Happy Sundae! Err…Sundae. It’s a happy coincidence that today’s food holiday lands on its namesake day. July 7 is National Strawberry Sundae Day! And no, I did not stutter.
As recently mentioned, the sundae was created when conservative governments in several states banned the sale of ice cream sodas on Sundays. In order to keep their businesses afloat (joke alert!), ice cream purveyors came up with a soda-free alternative called the sundae (spelled that way to avoid offending Christians, who apparently believed that soda was the devil’s bidding). Many cities claim to be the birthplace of the sundae, including Two Rivers, Wisconsin; Plainfield, Illinois; Evanston, Illinois; New Orleans; New York City; Ithaca, New York; Cleveland, Ohio; and Buffalo, New York. The exact origin is unclear, but it is generally accepted that the first ice cream sundae appeared sometime between 1880 and 1892.
Ice cream sundaes are simple desserts consisting of one or more scoops of ice cream, topped with sauce, syrup, whipped cream, nuts, fruit, or sprinkles, or – in some cases – all of the above. Most sundaes are cheap and satisfying, but a restaurant in New York City called Serendipity 3 serves a $1000 sundae that is hailed by Guinness World Records as the world’s most expensive. Called the Serendipity Golden Opulence Sundae, this treat is made with 5 scoops of Tahitian vanilla bean ice cream infused with Madagascar vanilla, covered in 23-karat edible gold leaf, rare Amedei Porcelana and Chuao chocolates, caviar, passionfruit, orange, Armagnac, candied fruit from Paris, and marzipan cherries. The whole thing is covered in gold dragées and served in a baccarat Harcourt crystal goblet with an 18-carat-gold spoon. You get to keep the goblet, but have to give back the spoon. Seriously?
Fresh out of $1000 bills, we had to scale back our celebration of the strawberry sundae.
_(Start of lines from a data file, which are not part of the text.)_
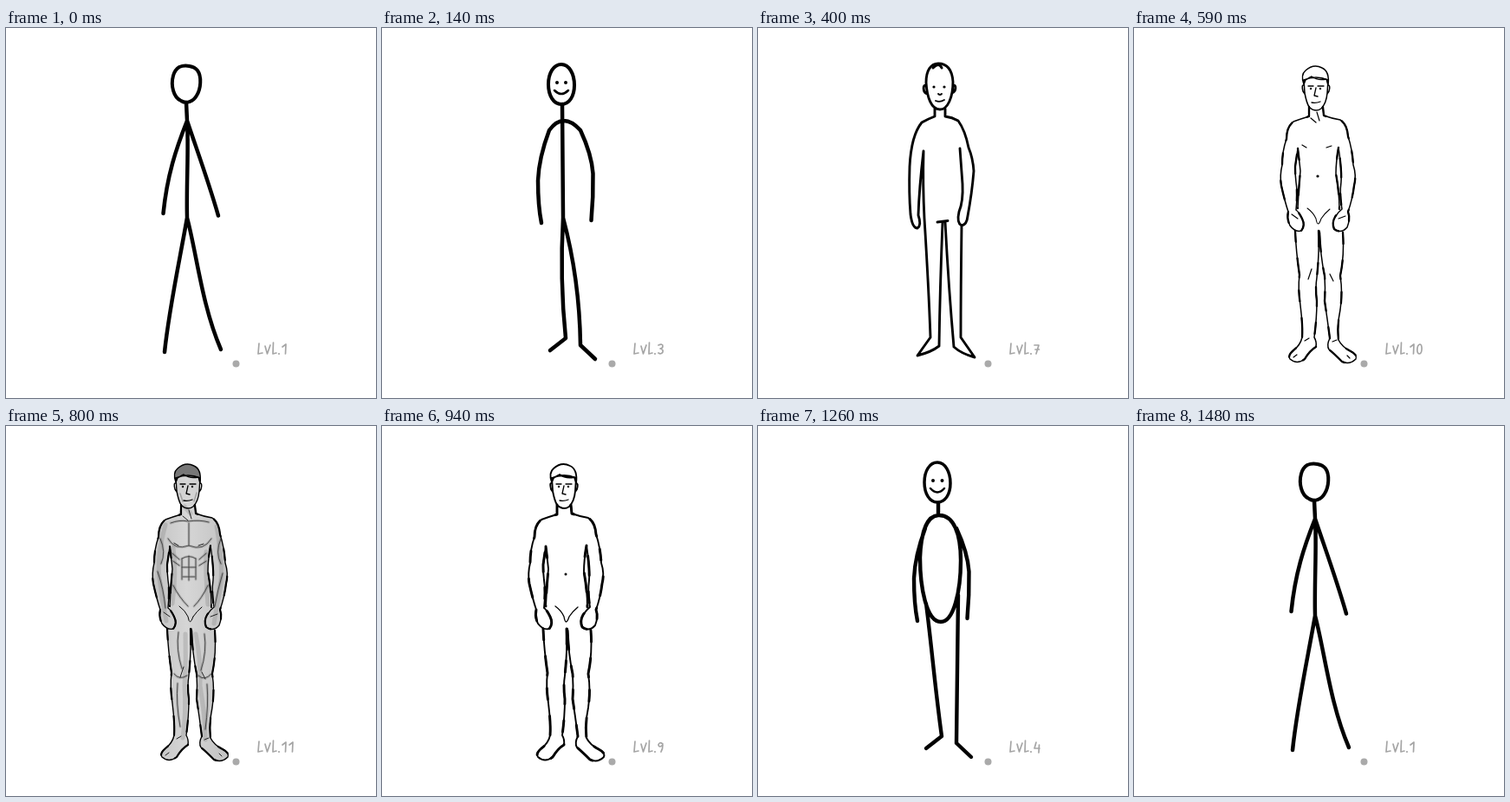
An HTML page with a canvas for the animation above (1510 ms loop, 427 by 427 pixels).

```html
<!DOCTYPE html>
<html lang="en">
<head>
<meta charset="utf-8">
<title>Figure levels</title>
<style>
html, body { margin: 0; width: 100%; height: 100%; overflow: hidden; background: #fff; }
canvas { display: block; width: 100vw; height: 100vh; }
</style>
</head>
<body>
<canvas id="stage" width="427" height="427" role="img" aria-label="A figure drawn in rising levels of detail"></canvas>
<script>
const ctx = document.getElementById('stage').getContext('2d');

const LOOP = 1510;
// Start time and level of each drawing.
const TIMELINE = [
  [0, 1], [70, 2], [130, 3], [200, 4], [260, 5], [330, 6], [400, 7], [460, 8], [530, 9], [590, 10],
  [660, 11], [730, 12], [800, 11], [870, 10], [930, 9], [1000, 8], [1070, 7], [1160, 6],
  [1190, 5], [1260, 4], [1330, 3], [1400, 2], [1480, 1]
];

function stroke(d, width, color = '#000', dash = []) {
  ctx.lineWidth = width;
  ctx.strokeStyle = color;
  ctx.setLineDash(dash);
  ctx.stroke(new Path2D(d));
}

function fill(d, color) {
  ctx.fillStyle = color;
  ctx.fill(new Path2D(d));
}

function dot(x, y, r, color = '#000') {
  ctx.fillStyle = color;
  ctx.beginPath();
  ctx.arc(x, y, r, 0, 7);
  ctx.fill();
}

function eyes(x1, x2, y, r) {
  dot(x1, y, r);
  dot(x2, y, r);
}

// Stick figures
const stick = {
  head: 'M200 45C207 42 217 44 221 49C226 56 225 70 220 78C216 85 208 88 202 84C193 80 190 66 193 55Q195 48 200 45Z',
  trunk: 'M208 86L209 107C211 140 208 180 209 219',
  arms: 'M209 107C196 140 186 170 181.5 214M209 107C220 140 233 175 245 216.5',
  legs: 'M209 219C200 270 188 325 183 374M209 219C220 260 226 320 248 371'
};

const oval = {
  head: 'M207 42C216 42 222 53 222 66C222 79 216 88 207 88C198 88 192 78 192 65C192 52 198 42 207 42Z',
  neck: 'M208 89V103',
  body: 'M208 103C226 102 234 125 234 155C234 190 226 226 211 226C194 226 187 185 187 152C188 125 194 104 208 103Z',
  arms: 'M193 118Q181 150 180 176Q180 205 184 225M229 118Q242 146 243.5 168Q244 195 241.5 222',
  legs: 'M194 205C200 250 204 300 212 358L194 372M231 195Q230 290 229 366L246 382'
};

const box = {
  head: 'M207 44C216 44 222 56 222 70C222 84 216 95 207 95C198 95 192 84 192 70C192 56 198 44 207 44Z',
  ears: 'M192 69C187 67 186 78 191 79M222 69C228 67 228 76 223 78',
  neck: 'M209 95V106',
  body: 'M193 114Q211 99 229 113Q232 120 232 160C232 190 230 205 227 218Q225 224 211 225Q199 225 196 219Q190 180 190 150Q189 125 193 114Z',
  arms: 'M191 115Q181 150 180 185Q181 210 187 234M229 113Q238 140 242 170Q243 195 240 224',
  legs: 'M195 215Q200 290 210 359L192 372M230 200Q233 280 231 366L249 382'
};

// Plain contour
const contour =
  'M204 93V102Q196 105 189 109C180 120 176 140 175 160Q174 190 176 215Q178 231 184 231Q189 228 185 216Q186 185 191 142' +
  'Q190 180 192 220Q197 300 199 357L184 378Q200 374 209 367Q210 300 213 224' +
  'M216 93V102Q224 103 231 107Q239 118 243 138Q248 150 249 165Q247 190 242 217Q241 227 235 228Q229 225 232 212Q237 200 236 180L233 139' +
  'M235 228Q234 300 234 357L250 380Q235 376 226 368Q220 300 216 224M207 224L219 222.5';
const plainHead = 'M194 63C194 48 200 41 208 41C218 41 224 48 225 62C225 80 219 94 210 94C200 94 195 80 194 63Z';
const plainEars = 'M194 66C190 65 190 74 195 76M225 66C229 65 229 73 224 75';

// Anatomical contour
const face = 'M196 60L197 75Q199 86 202 91Q209 98 216 93Q222 87 223 75L224 60Q210 54 196 60';
const ears = 'M196 66Q193 65 195 73L197 76M224 66Q227 66 225 73L223 76';
const hair = 'M196 65Q192 54 198 49Q207 41 217 46Q226 50 224 66L222 59Q212 61 205 56Q201 58 198 60Z';
const arms =
  'M202 91V102Q192 105 184 108Q176 114 176 128Q171 142 171 158Q168 170 170 182Q174 200 178 212Q176 220 180 228Q186 236 193 234Q198 228 194 220Q190 212 187 210Q189 190 187 178Q186 170 186 160L189 139' +
  'M218 91L219 101Q227 104 238 106Q246 111 247 125Q252 140 253 158Q257 170 254 182Q252 198 247 212Q250 220 246 230Q239 238 231 232Q228 225 232 218Q236 212 240 209Q237 192 239 178Q240 165 236 138';
const sides = 'M189 139Q191 155 192 165Q190 185 189 208M236 138Q233 155 233 168Q237 190 237 209';
const legs =
  'M186 234Q187 258 191 285Q189 300 192 320Q195 345 194 357Q192 366 184 372Q177 378 180 382Q188 389 197 382Q203 372 210 368Q211 362 208 357Q211 335 211 315Q209 300 211 288Q214 260 213 234' +
  'M241 236Q243 262 238 286Q241 305 238 325Q234 345 236 360Q240 368 250 373Q258 377 256 382Q249 389 240 385Q230 375 225 371Q222 366 226 358Q223 335 220 315Q221 300 220 286Q215 262 214 234';
const hips = 'M200 208Q207 213 210 220Q212 232 216 220M226 209Q220 214 216 220';
const torso = 'M202 88H218L219 101L238 107L236 138L233 168L237 210L241 237L214 240L186 235L189 210L192 165L189 138L184 108L202 102Z';
const features = 'M201 67H207M212 67H219M210 69L208 78L212 79M205 86Q210 87 215 85';
const details = 'M204 104L210 109M211 97L214 107M194 135L199 138M222 138L228 136M205 278L201 290M226 284L230 292M184 380L188 377M249 381L246 378M197 361L202 358M229 362L234 360M182 215L189 220M236 220L244 217';
const muscles =
  'M190 112Q200 108 210 110Q224 108 234 111M211 112V138M187 130Q195 144 211 138Q228 145 237 130' +
  'M203 153Q211 148 219 153M203 163H219M204 174H218M211 150V178M203 153V177M219 153V177' +
  'M192 147L200 154M193 156L200 161M231 147L223 154M231 156L223 161M193 184Q200 198 210 208M233 184Q226 199 217 208' +
  'M178 130Q185 145 179 159M248 130Q241 146 248 159M175 168Q182 188 184 210M250 170Q244 190 241 208' +
  'M199 238Q196 258 203 280M229 240Q232 260 225 282M194 286Q200 294 209 288M222 288Q229 295 237 286' +
  'M198 297Q196 320 201 347M232 298Q234 322 230 350';
const shade =
  'M184 114Q174 150 177 176Q180 200 185 225M243 116Q250 155 248 180Q244 205 240 228M193 140Q197 170 192 205M231 145Q230 170 233 206' +
  'M207 240Q208 270 206 300Q208 330 204 360M219 240Q225 270 224 300Q230 335 230 362M206 93L213 101';

function outline(width) {
  const lines = arms + sides + legs;
  stroke(lines, width);
  stroke(lines, width * 1.55, '#000', [13, 19, 22, 15]);
}

function anatomy(width) {
  outline(width);
  stroke(face + ears + hair, width);
  stroke(hips, width * .7);
}

function fineFace() {
  stroke(features, 1.3);
  eyes(204, 215, 70, 1.2);
}

function shaded(full) {
  if (full) {
    ctx.save();
    ctx.translate(209, 382);
    ctx.scale(1, .19);
    const shadow = ctx.createRadialGradient(0, 0, 10, 0, 0, 62);
    shadow.addColorStop(0, '#888');
    shadow.addColorStop(1, '#8880');
    ctx.fillStyle = shadow;
    ctx.fillRect(-62, -62, 124, 124);
    ctx.restore();
  }
  const skin = ctx.createLinearGradient(170, 0, 256, 0);
  skin.addColorStop(0, full ? '#a4a4a4' : '#c3c3c3');
  skin.addColorStop(.45, full ? '#d9d9d9' : '#d6d6d6');
  skin.addColorStop(1, full ? '#9a9a9a' : '#c2c2c2');
  [arms, torso, legs, face].forEach(part => fill(part, skin));
  stroke(shade, full ? 7 : 5, full ? '#5555' : '#7774');
  stroke(muscles, 3, '#6664');
  fill(hair, full ? '#444' : '#777');
  anatomy(1.4);
  stroke(muscles, full ? 1.1 : .8, '#333');
  stroke(details, 1, '#222');
  stroke('M201 78L204 87M220 77L217 87', 1.5, '#7778');
  fineFace();
}

const draw = {
  1() {
    stroke(stick.head, 4);
    stroke(stick.trunk + stick.arms + stick.legs, 4.5);
  },
  2() {
    draw[1]();
    eyes(203, 213, 62, 1.8);
    stroke('M202 73Q208 77 214 73', 2.5);
  },
  3() {
    stroke(oval.head, 4);
    stroke('M208 88L209 219' + oval.arms + 'M193 118Q209 96 229 118M209 219Q205 290 212 358L194 372M209 219Q228 290 229 366L246 382', 4.5);
    eyes(202, 212, 63, 2);
    stroke('M199 72Q207 80 215 72', 2.5);
  },
  4() {
    stroke(oval.head, 3.5);
    stroke(oval.neck + oval.body + oval.arms + oval.legs, 4.4);
    eyes(202, 212.5, 63, 2);
    stroke('M199 72Q207 81 215 72', 2.5);
  },
  5() {
    stroke(box.head + box.ears, 3.1);
    stroke(box.neck + box.body + box.arms + box.legs, 4);
    eyes(202, 212.5, 69, 2);
    stroke('M203 84Q207 87 212 84', 2);
  },
  6() {
    stroke(plainHead + plainEars + contour, 3.4);
    eyes(203, 215, 68, 1.8);
    stroke('M205 83Q210 86 215 83', 2);
  },
  7() {
    stroke(plainHead + plainEars + contour, 2.9);
    stroke('M202 46Q209 39 212 46', 3);
    eyes(203, 215, 68, 1.6);
    stroke('M208 76Q210 78 212 76M205 84Q210 86 215 83', 1.8);
  },
  8() {
    stroke(arms + legs + sides + face + ears + hair, 2.5);
    stroke('M207 225H219M209 76L211 77M205 85H215', 2);
    eyes(204, 215, 70, 1.6);
  },
  9() {
    anatomy(1.9);
    fineFace();
    dot(212, 171, 1.5);
  },
  10() {
    anatomy(1.5);
    stroke(details, 1.2);
    fineFace();
    dot(212, 171, 1.6);
  },
  11() { shaded(false); },
  12() { shaded(true); }
};

// Hand-lettered digits, about 6 by 12 units
const DIGITS = [
  'M3 0C-1 1-1 11 2 11C6 11 6 0 3 0',
  'M0 3L4 0L3.5 11',
  'M0 2Q3-2 5 2Q5 5 0 11L6 10',
  'M0 1Q5-1 5 2Q5 5 2 5Q6 6 5 9Q3 12 0 10',
  'M2 0L0 7H6M5.5 3L5 12',
  'M6 0H1L0 5Q5 4 5 8Q4 12 0 10',
  'M4 0Q0 4 0 8Q1 12 4 10Q6 6 1 6',
  'M0 1H5L2 11M1 6H5.5',
  'M4 1Q0 0 1 3Q5 6 5 9Q2 13 0 9Q1 6 4 4Q5 1 3 0',
  'M5 2Q1-1 0 3Q1 7 5 3Q5 8 3 11'
];

function label(level) {
  const gray = '#a5a5a5';
  stroke('M292 364L291 376L296 375M299 367L301.5 376L305 366M308.5 363L308 376L312 375', 1.7, gray);
  dot(315, 376, 1.1, gray);
  [...String(level)].forEach((digit, i) => {
    ctx.save();
    ctx.translate(319 + i * 8, 365);
    stroke(DIGITS[digit], 1.7, gray);
    ctx.restore();
  });
}

function render(now) {
  const time = now % LOOP;
  const level = TIMELINE.findLast(([start]) => start <= time)[1];
  ctx.clearRect(0, 0, 427, 427);
  ctx.lineCap = ctx.lineJoin = 'round';
  draw[level]();
  label(level);
  dot(265.5, 387.5, 4, '#aaa');
}

const begin = performance.now();
function tick() {
  render(performance.now() - begin);
  requestAnimationFrame(tick);
}
tick();
</script>
</body>
</html>
```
Instead, we spent a buck and change and grabbed one from McDonald’s. I remembered that they sold sundaes, but it had been years since I’d gotten one. They were smaller than I remember, actually – but not bad. Not bad at all.